WTCB is full of surprises, but I was mad at myself because I figured out the surprise by the second chapter, I think it was. This is the woman who can't solve a Nancy Drew or a Three Investigators or Stuart Woods book. Trust me, the surprise is NOT easy to figure out, I just have no idea how I stumbled on it, it was totally dumb luck but once I saw the ending coming, I think I lost part of the experience of the book. Still it was an incredible, thoughtful book, even if you do figure it out after the second chapter.
Half of the book is told from the POV of Cullen a neat, cynical kid, in his summer before his senior year of high school. He has a fifteen year old brother, Gabriel, who looks a lot like him, but is a lot different. He's kind of a magical kid. The kind of kid who sees the best in everything and everyone. Cullen and Gabe have a great relationship, as do all of the members of the Witter family, which is a neat change for a YA book.
Part of the story is set in the town of Lily, Arkansas, which is fake, I think. But it could be any small town that people are dying to get out of. It had that same Norvelt-kinda feel. That's where Cullen and Gabe live. And that's the town from which Gabe disappears one day. Vanishes into thin air.
The other part of the story, which is told in the alternating chapters takes place in Savannah and Ethiopia. Ben believes he is called to be a preacher, spread the word of God, but when he is sent on his first mission trip to Ethiopia, with a veteran missionary named Rameel. Ben discovers that what Rameel does is bring food, water, crop-planting help and medical care to the poor. Ben thinks that this isn't the way to serve God. He wants to go some place where he can preach God's word and save sinners. He quits the ministry and becomes obsessed with the Book of Enoch, an ancient Jewish text that is only included in the canon of a couple of churches.
I'm not going to say anymore about the plot and if after you read that, you are thinking...what the heck??? I'll also add that the book is about a thought-to-be extinct woodpecker, the Lazarus Woodpecker, possibly being spotting in Lily. The only other thing I'll add is that you have to read the book to appreciate how it all comes together and you won't be disappointed.
WTCB impressed me for a lot of reasons. I loved, loved, loved Rameel's definition of and way of serving God. I don't know if Whaley is a Christian, but he certainly has got it right, either way, because Rameel is just amazing and Whaley's description of his work, and Rameel's words to Ben are so beautiful and so spot-on, I would encourage pastors to read this book as well.

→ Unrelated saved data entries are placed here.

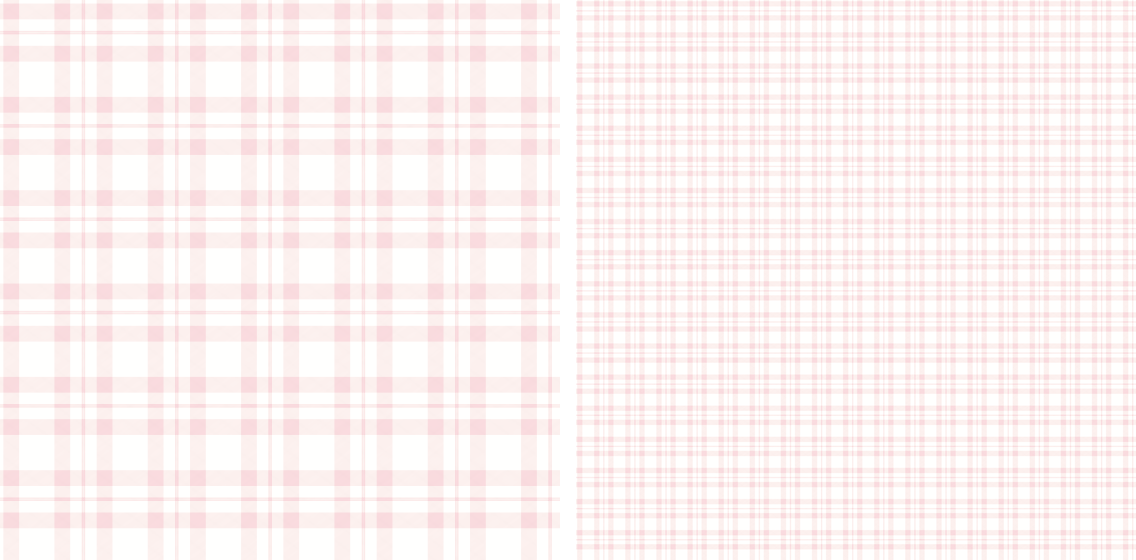
Left: one tile. Right: repeated 3 by 3.
Write a Shadertoy shader that draws this pattern.

```glsl
// Pale pink plaid: paired wide bands and a thin edged stripe, woven both ways on white.

const float TAU = 6.2831853;

// Coverage of a stripe repeating once per unit, smoothed over one pixel.
float stripe(float x, float center, float halfWidth, float pixel) {
    float d = abs(fract(x - center + 0.5) - 0.5) - halfWidth;
    return clamp(0.5 - d / pixel, 0.0, 1.0);
}

// Dye strength of one thread direction, symmetric about the thin stripe.
float threadDye(float x, float center, float pixel) {
    float bands = stripe(x, center - 0.2265, 0.0845, pixel)
                + stripe(x, center + 0.2265, 0.0845, pixel);
    float line = stripe(x, center, 0.0185, pixel);
    float core = stripe(x, center, 0.006, pixel);
    return bands + 1.3 * line - 0.4 * core;
}

// Faint cloth mottling; whole frequencies keep it seamless.
float mottling(vec2 uv) {
    float sum = 0.0;
    for (int i = 1; i <= 4; i++) {
        float f = float(i);
        vec2 wave = floor(vec2(23.0, 31.0) * f);
        float warp = 1.5 * sin(TAU * (uv.x * (5.0 + f) - uv.y * (9.0 - f)));
        sum += sin(TAU * wave.x * uv.x + warp + f) * sin(TAU * wave.y * uv.y - warp) / f;
    }
    return sum;
}

void mainImage(out vec4 fragColor, in vec2 fragCoord) {
    vec2 uv = fragCoord / iResolution.xy;
    vec2 tile = uv * 6.0;
    vec2 pixel = 6.0 / iResolution.xy;

    // Vertical and horizontal threads add where they cross.
    float dye = threadDye(tile.x, 0.894, pixel.x) + threadDye(tile.y, 0.651, pixel.y);

    vec3 color = mix(vec3(1.0, 1.0, 0.995), vec3(0.988, 0.942, 0.934), min(dye, 1.0));
    color = mix(color, vec3(0.977, 0.858, 0.872), clamp(dye - 1.0, 0.0, 1.1));

    // Mottling shows only on dyed cloth.
    color += 0.003 * mottling(uv) * min(dye, 1.0);
    fragColor = vec4(clamp(color, 0.0, 1.0), 1.0);
}
```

I also loved the characters. This is a short book but man....Whaley knows how to put a lot into a little bit of space.
Excellent. Excellent book.